> AIM OF THE TASK:
The entries below are to be copied exactly, with every picture left out.

[SUPPLIED DATA]

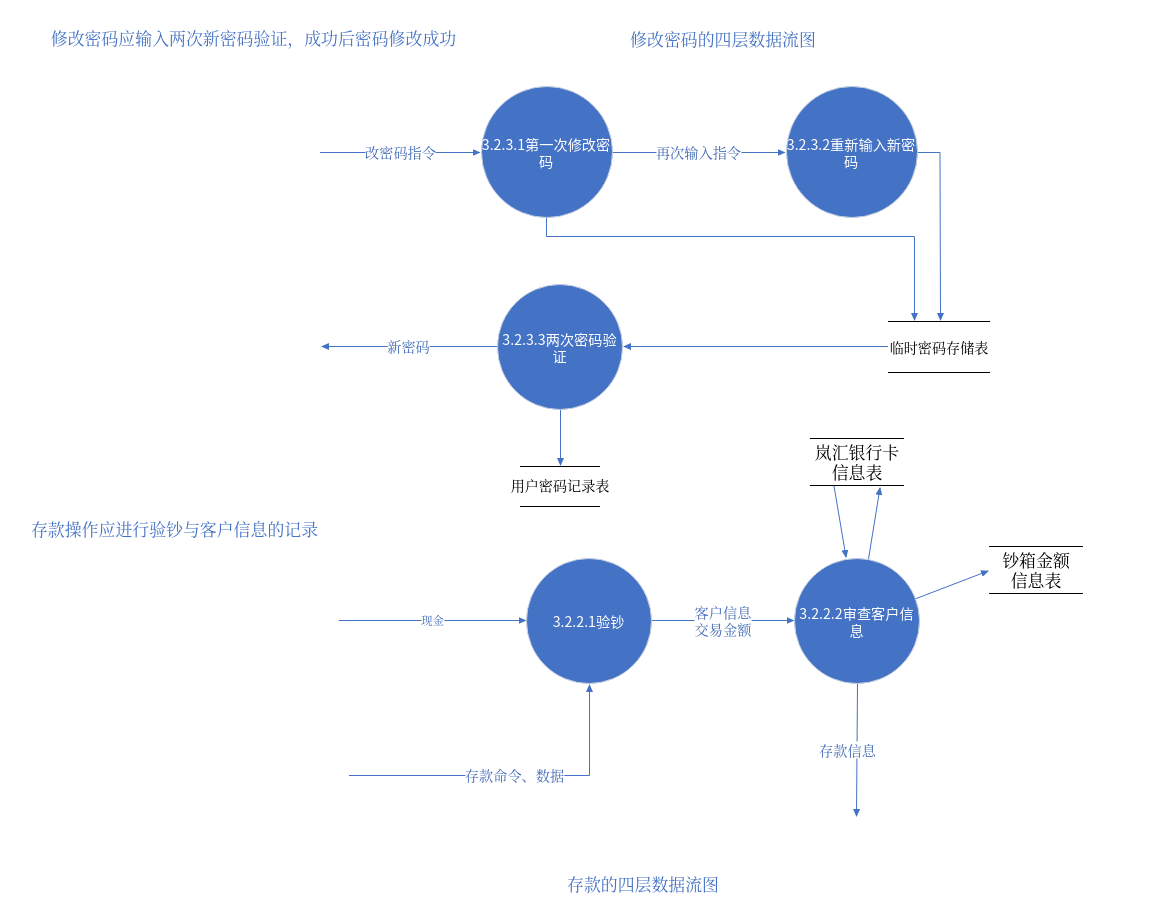
<!DOCTYPE html>
<html lang="zh-CN">
<head>
<meta charset="utf-8">
<title>四层数据流图</title>
<style>
  :root {
    --blue: #4472c4;
    --label: #4069b5;
    --rim: #c3cde0;
    --ink: #000;
    --paper: #fff;
    --serif: "Noto Serif CJK SC", "Noto Serif CJK JP", serif;
    --sans: "Noto Sans CJK SC", "Noto Sans CJK JP", sans-serif;
  }
  * { box-sizing: border-box; margin: 0; }
  html, body { width: 1155px; height: 910px; overflow: hidden; background: var(--paper); }
  .diagram { position: relative; width: 1155px; height: 910px; overflow: hidden; font: 14.1px/17px var(--serif); color: var(--blue); }
  .flows { position: absolute; inset: 0; }
  .flows path { fill: none; stroke: var(--blue); stroke-width: 1; marker-end: url(#arrowhead); }
  .note, .label, .process {
    position: absolute; left: var(--x); top: var(--y);
    transform: translate(-50%, -50%); white-space: nowrap; text-align: center;
  }
  .note { font-size: 16.9px; font-weight: 400; line-height: 24px; }
  .label { background: var(--paper); color: var(--label); font-size: 14.2px; }
  .label.small { font-size: 11.5px; }
  .process {
    display: flex; align-items: center; justify-content: center;
    width: var(--size); height: var(--size); padding: 2px 1px 0 0;
    border: 1px solid var(--rim); border-radius: 50%;
    background: var(--blue); color: var(--paper);
    font-family: var(--sans); font-size: 14.2px; line-height: 17.5px;
  }
  .wide { --size: 132px; }
  .regular { --size: 126px; }
  .store {
    position: absolute; left: var(--x); top: var(--y); width: var(--w); height: var(--h);
    display: flex; align-items: center; justify-content: center;
    border: solid var(--ink); border-width: 1px 0;
    color: var(--ink); white-space: nowrap; text-align: center;
  }
  .store.single-line { padding-bottom: 2px; }
  .store.two-line { font-size: 16.9px; line-height: 20px; }
</style>
</head>
<body>
<main class="diagram">
  <svg class="flows" width="1155" height="910" viewBox="0 0 1155 910" aria-hidden="true">
    <defs>
      <marker id="arrowhead" markerUnits="userSpaceOnUse" markerWidth="8" markerHeight="7" refX="7" refY="3.5" orient="auto">
        <polygon points="0,0 8,3.5 0,7" fill="#4472c4"/>
      </marker>
    </defs>
    <path d="M320 152.5H479.5"/>
    <path d="M612 152.5H784.5"/>
    <path d="M546.5 218V236.5H914.5V320"/>
    <path d="M917 152.5H940L940.5 320"/>
    <path d="M888 346.5H624"/>
    <path d="M498 346.5H322"/>
    <path d="M560.5 409V465"/>
    <path d="M339 620.5H525.5"/>
    <path d="M349 775.5H589.5V685"/>
    <path d="M652 620.5H793.5"/>
    <path d="M834 486L846 557"/>
    <path d="M868.5 559L880 488"/>
    <path d="M915 599L988 571"/>
    <path d="M857.5 684L856.5 816"/>
  </svg>

  <section aria-label="修改密码">
    <p class="note" style="--x:253.5px;--y:38px">修改密码应输入两次新密码验证，成功后密码修改成功</p>
    <h1 class="note" style="--x:723px;--y:39px">修改密码的四层数据流图</h1>

    <div class="process wide" style="--x:546.5px;--y:152px"><span>3.2.3.1第一次修改密<br>码</span></div>
    <div class="process wide" style="--x:851.5px;--y:152px"><span>3.2.3.2重新输入新密<br>码</span></div>
    <div class="process regular" style="--x:560px;--y:347px"><span>3.2.3.3两次密码验<br>证</span></div>

    <span class="label" style="--x:400.5px;--y:152px">改密码指令</span>
    <span class="label" style="--x:698.5px;--y:152px">再次输入指令</span>
    <span class="label" style="--x:408.5px;--y:346px">新密码</span>

    <div class="store" style="--x:888px;--y:321px;--w:102px;--h:52px"><span>临时密码存储表</span></div>
    <div class="store single-line" style="--x:520px;--y:466px;--w:80px;--h:41px"><span>用户密码记录表</span></div>
  </section>

  <section aria-label="存款">
    <p class="note" style="--x:174.5px;--y:529px">存款操作应进行验钞与客户信息的记录</p>

    <div class="process regular" style="--x:589px;--y:621px"><span>3.2.2.1验钞</span></div>
    <div class="process regular" style="--x:857px;--y:621px"><span>3.2.2.2审查客户信<br>息</span></div>

    <span class="label small" style="--x:432.5px;--y:620px">现金</span>
    <span class="label" style="--x:723px;--y:621px">客户信息<br>交易金额</span>
    <span class="label" style="--x:514.5px;--y:775px">存款命令、数据</span>
    <span class="label" style="--x:847.5px;--y:750px">存款信息</span>

    <div class="store two-line" style="--x:810px;--y:438px;--w:94px;--h:48px"><span>岚汇银行卡<br>信息表</span></div>
    <div class="store two-line" style="--x:989px;--y:546px;--w:94px;--h:48px"><span>钞箱金额<br>信息表</span></div>

    <h2 class="note" style="--x:643px;--y:884px">存款的四层数据流图</h2>
  </section>
</main>
</body>
</html>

[/SUPPLIED DATA]

> RESULT BELOW:
<!DOCTYPE html>
<html lang="zh-CN">
<head>
<meta charset="utf-8">
<title>四层数据流图</title>
<style>
  :root {
    --blue: #4472c4;
    --label: #4069b5;
    --rim: #c3cde0;
    --ink: #000;
    --paper: #fff;
    --serif: "Noto Serif CJK SC", "Noto Serif CJK JP", serif;
    --sans: "Noto Sans CJK SC", "Noto Sans CJK JP", sans-serif;
  }
  * { box-sizing: border-box; margin: 0; }
  html, body { width: 1155px; height: 910px; overflow: hidden; background: var(--paper); }
  .diagram { position: relative; width: 1155px; height: 910px; overflow: hidden; font: 14.1px/17px var(--serif); color: var(--blue); }
  .flows { position: absolute; inset: 0; }
  .flows path { fill: none; stroke: var(--blue); stroke-width: 1; marker-end: url(#arrowhead); }
  .note, .label, .process {
    position: absolute; left: var(--x); top: var(--y);
    transform: translate(-50%, -50%); white-space: nowrap; text-align: center;
  }
  .note { font-size: 16.9px; font-weight: 400; line-height: 24px; }
  .label { background: var(--paper); color: var(--label); font-size: 14.2px; }
  .label.small { font-size: 11.5px; }
  .process {
    display: flex; align-items: center; justify-content: center;
    width: var(--size); height: var(--size); padding: 2px 1px 0 0;
    border: 1px solid var(--rim); border-radius: 50%;
    background: var(--blue); color: var(--paper);
    font-family: var(--sans); font-size: 14.2px; line-height: 17.5px;
  }
  .wide { --size: 132px; }
  .regular { --size: 126px; }
  .store {
    position: absolute; left: var(--x); top: var(--y); width: var(--w); height: var(--h);
    display: flex; align-items: center; justify-content: center;
    border: solid var(--ink); border-width: 1px 0;
    color: var(--ink); white-space: nowrap; text-align: center;
  }
  .store.single-line { padding-bottom: 2px; }
  .store.two-line { font-size: 16.9px; line-height: 20px; }
</style>
</head>
<body>
<main class="diagram">
  <svg class="flows" width="1155" height="910" viewBox="0 0 1155 910" aria-hidden="true">
    <defs>
      <marker id="arrowhead" markerUnits="userSpaceOnUse" markerWidth="8" markerHeight="7" refX="7" refY="3.5" orient="auto">
        <polygon points="0,0 8,3.5 0,7" fill="#4472c4"/>
      </marker>
    </defs>
    <path d="M320 152.5H479.5"/>
    <path d="M612 152.5H784.5"/>
    <path d="M546.5 218V236.5H914.5V320"/>
    <path d="M917 152.5H940L940.5 320"/>
    <path d="M888 346.5H624"/>
    <path d="M498 346.5H322"/>
    <path d="M560.5 409V465"/>
    <path d="M339 620.5H525.5"/>
    <path d="M349 775.5H589.5V685"/>
    <path d="M652 620.5H793.5"/>
    <path d="M834 486L846 557"/>
    <path d="M868.5 559L880 488"/>
    <path d="M915 599L988 571"/>
    <path d="M857.5 684L856.5 816"/>
  </svg>

  <section aria-label="修改密码">
    <p class="note" style="--x:253.5px;--y:38px">修改密码应输入两次新密码验证，成功后密码修改成功</p>
    <h1 class="note" style="--x:723px;--y:39px">修改密码的四层数据流图</h1>

    <div class="process wide" style="--x:546.5px;--y:152px"><span>3.2.3.1第一次修改密<br>码</span></div>
    <div class="process wide" style="--x:851.5px;--y:152px"><span>3.2.3.2重新输入新密<br>码</span></div>
    <div class="process regular" style="--x:560px;--y:347px"><span>3.2.3.3两次密码验<br>证</span></div>

    <span class="label" style="--x:400.5px;--y:152px">改密码指令</span>
    <span class="label" style="--x:698.5px;--y:152px">再次输入指令</span>
    <span class="label" style="--x:408.5px;--y:346px">新密码</span>

    <div class="store" style="--x:888px;--y:321px;--w:102px;--h:52px"><span>临时密码存储表</span></div>
    <div class="store single-line" style="--x:520px;--y:466px;--w:80px;--h:41px"><span>用户密码记录表</span></div>
  </section>

  <section aria-label="存款">
    <p class="note" style="--x:174.5px;--y:529px">存款操作应进行验钞与客户信息的记录</p>

    <div class="process regular" style="--x:589px;--y:621px"><span>3.2.2.1验钞</span></div>
    <div class="process regular" style="--x:857px;--y:621px"><span>3.2.2.2审查客户信<br>息</span></div>

    <span class="label small" style="--x:432.5px;--y:620px">现金</span>
    <span class="label" style="--x:723px;--y:621px">客户信息<br>交易金额</span>
    <span class="label" style="--x:514.5px;--y:775px">存款命令、数据</span>
    <span class="label" style="--x:847.5px;--y:750px">存款信息</span>

    <div class="store two-line" style="--x:810px;--y:438px;--w:94px;--h:48px"><span>岚汇银行卡<br>信息表</span></div>
    <div class="store two-line" style="--x:989px;--y:546px;--w:94px;--h:48px"><span>钞箱金额<br>信息表</span></div>

    <h2 class="note" style="--x:643px;--y:884px">存款的四层数据流图</h2>
  </section>
</main>
</body>
</html>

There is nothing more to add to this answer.